Australia is undeniably leading the new world of wines. With more than 100 grape varieties growing across 65 wine regions, you could sit in Sydney and enjoy a Bordeaux style Cabernet Sauvignon from Western Australia, as much as you could sip a dry Riesling from Tasmania. The wide diversity of climates and soils across the country, coupled with the lack of regulations compared to their peers in Europe, is offering winemakers numerous opportunities to innovate, blend, and create different styles to adapt to their consumers’ palate and preferences or simply surprise them!
Depending on where you are in the world, you may or may not be familiar with Australian wine, but if you are a wine enthusiast, it’s likely that you have heard of the Barossa Valley, in South Australia, and its famous Shiraz. With its overall warm climate, the Barossa Valley has initially offered a Shiraz that is big, bold and plummy, with a spicy style. It is these characteristics that made the region (and the country) gain in popularity around the world.
Barossa Valley is also where I chose to immerse myself for five weeks during the 2022 vintage, in order to learn more about the industry and the winemaking process. It was incredible to see how innovative this region is. I came across blends that would not be permitted in Europe: Cabernet-Shiraz; Sangiovese-Barbera; Montepulciano-Primitivo; but also grapes that would not necessarily be used as a single varietal in other countries, such as Sémillon.
Meanwhile, the region has been working on making their Shiraz more and more elegant. It appeared that the full bodied Shiraz with a big explosion of dark fruits, was not for everyone. More and more producers look at sourcing their grapes from Eden Valley (a sub-region of the Barossa zone), where the climate is colder, due to the higher altitude. Here they can grow Shiraz while maximising the level of acidity and avoid the jamminess that can potentially be a problem when ripening grapes in the warmer Barossa Valley. This, coupled with a French led winemaking style, allow them to offer more refined Shiraz, or even, as some dare to call it, Syrah. And mate, they really are delicious!
Although I am very appreciative of that leaner, new-ish style, I must say I have missed the big bold Shiraz that I was expecting everywhere when visiting the region, and wished that I could have found more!
In addition, the Barossa region also offers Chardonnay, Cabernet Sauvignon, Riesling (more likely from Eden Valley, the Barossa Valley being too warm), Grenache, Mourvedre (they call it ‘Mataro’ there) and blends such as GSM. But also, Arneis, Gewürztraminer, Marsanne, Muscat Blanc à Petits Grains, Pinot Gris, Sauvignon Blanc, Savagnin, Viognier, Cabernet Franc, Malbec, Merlot, Petit Verdot, Tempranillo, Touriga Nacional, Zinfandel, Cinsault… the list is long!
Another thing I’ve learned while I was there is that South Australia still has plantings of vines that are amongst the oldest in the world. For example, Langmeil winery has Shiraz vines dating from 1843! This is due to the fact that South Australia was one of the few regions not being affected by phylloxera in the 1860s, hence the region was able to keep its historical vines intact. It’s incredible to know that we can enjoy wine from the original plantings that were done by the settlers two centuries ago!

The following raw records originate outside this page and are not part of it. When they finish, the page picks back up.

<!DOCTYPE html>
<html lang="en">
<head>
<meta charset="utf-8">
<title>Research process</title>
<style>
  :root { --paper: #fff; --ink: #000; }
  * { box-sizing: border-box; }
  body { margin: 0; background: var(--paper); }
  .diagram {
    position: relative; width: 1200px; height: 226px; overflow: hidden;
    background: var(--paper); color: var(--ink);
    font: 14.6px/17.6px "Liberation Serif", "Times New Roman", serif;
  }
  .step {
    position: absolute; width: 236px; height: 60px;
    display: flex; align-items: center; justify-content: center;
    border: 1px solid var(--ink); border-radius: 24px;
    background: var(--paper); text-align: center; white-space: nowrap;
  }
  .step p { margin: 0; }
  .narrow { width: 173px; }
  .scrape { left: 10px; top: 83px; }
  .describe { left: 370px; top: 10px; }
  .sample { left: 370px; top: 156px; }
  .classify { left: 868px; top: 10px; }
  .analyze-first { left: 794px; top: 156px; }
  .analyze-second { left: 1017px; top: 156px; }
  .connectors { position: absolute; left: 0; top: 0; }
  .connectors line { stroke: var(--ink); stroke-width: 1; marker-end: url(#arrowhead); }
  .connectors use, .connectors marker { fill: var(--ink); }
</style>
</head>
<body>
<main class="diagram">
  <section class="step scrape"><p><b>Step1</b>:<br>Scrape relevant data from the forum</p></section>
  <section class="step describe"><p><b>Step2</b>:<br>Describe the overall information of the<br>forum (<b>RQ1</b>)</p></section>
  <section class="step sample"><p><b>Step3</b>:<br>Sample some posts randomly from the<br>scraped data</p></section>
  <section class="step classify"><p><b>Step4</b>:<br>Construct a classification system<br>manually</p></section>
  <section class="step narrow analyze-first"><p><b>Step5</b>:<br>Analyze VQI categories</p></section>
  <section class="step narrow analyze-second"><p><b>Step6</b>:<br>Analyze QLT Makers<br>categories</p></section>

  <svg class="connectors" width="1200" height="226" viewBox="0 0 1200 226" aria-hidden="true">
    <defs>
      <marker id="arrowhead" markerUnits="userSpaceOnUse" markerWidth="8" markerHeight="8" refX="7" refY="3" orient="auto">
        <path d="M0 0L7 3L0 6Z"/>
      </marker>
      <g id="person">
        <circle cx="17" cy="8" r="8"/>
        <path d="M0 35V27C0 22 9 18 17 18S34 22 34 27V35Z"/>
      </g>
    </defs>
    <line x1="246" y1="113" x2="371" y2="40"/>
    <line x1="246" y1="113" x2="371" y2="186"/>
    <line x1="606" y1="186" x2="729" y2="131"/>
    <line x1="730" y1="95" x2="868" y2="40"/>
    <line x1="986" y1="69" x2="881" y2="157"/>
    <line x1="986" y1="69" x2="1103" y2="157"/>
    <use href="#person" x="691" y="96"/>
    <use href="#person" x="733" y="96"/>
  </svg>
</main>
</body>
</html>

Last but not least, what struck me in this region is not only how passionate people are about their wine but also their kindness; and the way I was welcomed by everyone I met. If you get the chance to visit the region, take the time to stop for a meal and a glass of wine in Tanunda; the main town of the region. Their 4,500 inhabitants made it a charming place where you take the time to chat, drink good wine and shorten the words in an Aussie style. My favourite cellar door remains @brothersatwar, where I got to spend most of my time, as they offered me the opportunity to be part of their team and spend some time between the cellar door and the winery for a few weeks. So come say ‘Good day’ and try their Shiraz… and their Syrah!